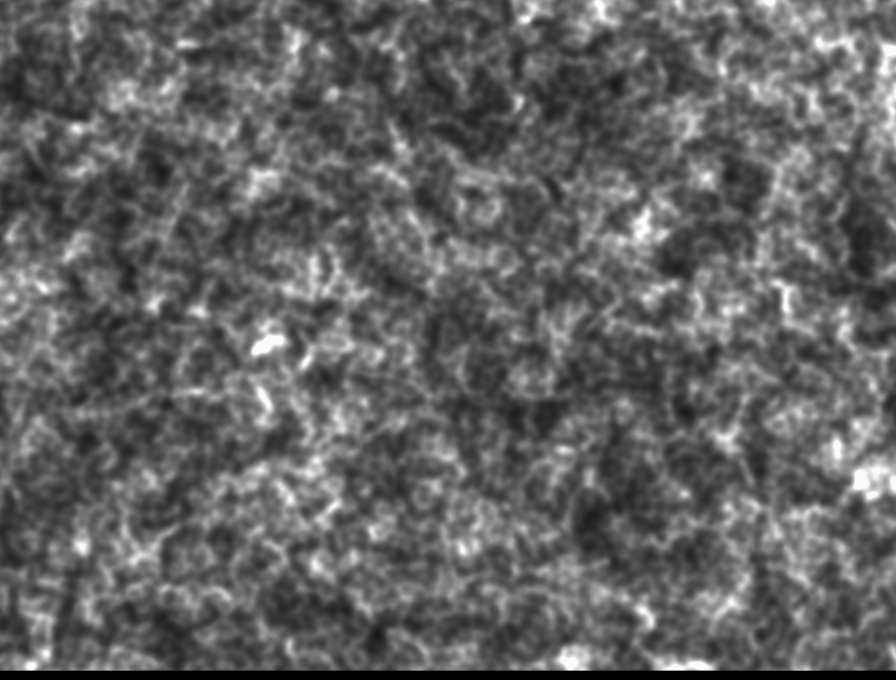
Reproduce this texture procedurally as a Shadertoy shader.

```glsl
// Blurry grey mineral grain with pale clumps, dark hollows and a black strip along the bottom.

float hash(vec2 p) {
    vec3 q = fract(p.xyx * vec3(0.1031, 0.1030, 0.0973));
    q += dot(q, q.yzx + 33.33);
    return fract((q.x + q.y) * q.z);
}

// Dot product of the offset with a random unit gradient at a lattice corner
float corner(vec2 cell, vec2 offset) {
    float angle = 6.2832 * hash(cell);
    return dot(vec2(cos(angle), sin(angle)), offset);
}

// Gradient noise scaled to a spread of about one
float noise(vec2 p) {
    vec2 i = floor(p), f = p - i;
    vec2 u = f * f * f * (f * (f * 6.0 - 15.0) + 10.0);
    float low = mix(corner(i, f), corner(i + vec2(1, 0), f - vec2(1, 0)), u.x);
    float high = mix(corner(i + vec2(0, 1), f - vec2(0, 1)), corner(i + vec2(1), f - vec2(1)), u.x);
    return mix(low, high, u.y) / 0.22;
}

mat2 rotation(float a) {
    return mat2(cos(a), sin(a), -sin(a), cos(a));
}

// Sparse soft pale clumps, one candidate per cell
float clumps(vec2 p) {
    vec2 home = floor(p);
    float glow = 0.0;
    for (int y = -1; y <= 1; y++)
    for (int x = -1; x <= 1; x++) {
        vec2 cell = home + vec2(x, y);
        vec2 centre = cell + vec2(hash(cell + 17.3), hash(cell + 71.9));
        float radius = mix(0.16, 0.4, pow(hash(cell + 5.1), 2.0));
        float present = step(0.68, hash(cell + 43.7));
        float blob = 1.0 - smoothstep(0.45, 1.3, length(p - centre) / radius);
        glow = max(glow, present * blob);
    }
    return glow;
}

void mainImage(out vec4 fragColor, in vec2 fragCoord) {
    vec2 p = fragCoord / iResolution.y;
    vec2 warp = vec2(noise(p * 17.0 + 40.0), noise(p * 17.0 + 90.0));
    vec2 q = p + 0.006 * warp;

    // Broad patches
    float tone = 0.30 * noise(rotation(0.5) * q * 3.2 + 11.0);
    tone += 0.36 * noise(rotation(1.2) * q * 6.7 + 23.0);
    tone += 0.42 * noise(rotation(2.1) * q * 13.5 + 37.0);

    // Small grains from two crossed layers, then fine speckle
    tone += 0.44 * noise(rotation(0.8) * q * 25.0 + 53.0);
    tone += 0.42 * noise(rotation(2.7) * q * 33.0 + 71.0);
    tone += 0.34 * noise(rotation(0.3) * p * 60.0 + 97.0);

    // Pale clumps and slow brightening towards the upper right
    tone += 1.15 * clumps(q * 9.0 + 6.0);
    tone += 0.45 * (p.x / 1.32 - 0.5) + 0.3 * (p.y - 0.5);

    // Skewed contrast: many mid greys, few near-whites
    float grey = min(exp(-1.0 + 0.375 * tone), 0.98);

    // Bottom strip
    grey *= smoothstep(0.0124, 0.0150, p.y);
    fragColor = vec4(vec3(grey), 1.0);
}
```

********

▶ _PROBLEM STATEMENT_
Scan the data above. Return every line with "tone" in it.

▶ _EXERCISE ANSWER_
    float tone = 0.30 * noise(rotation(0.5) * q * 3.2 + 11.0);
    tone += 0.36 * noise(rotation(1.2) * q * 6.7 + 23.0);
    tone += 0.42 * noise(rotation(2.1) * q * 13.5 + 37.0);
    tone += 0.44 * noise(rotation(0.8) * q * 25.0 + 53.0);
    tone += 0.42 * noise(rotation(2.7) * q * 33.0 + 71.0);
    tone += 0.34 * noise(rotation(0.3) * p * 60.0 + 97.0);
    tone += 1.15 * clumps(q * 9.0 + 6.0);
    tone += 0.45 * (p.x / 1.32 - 0.5) + 0.3 * (p.y - 0.5);
    float grey = min(exp(-1.0 + 0.375 * tone), 0.98);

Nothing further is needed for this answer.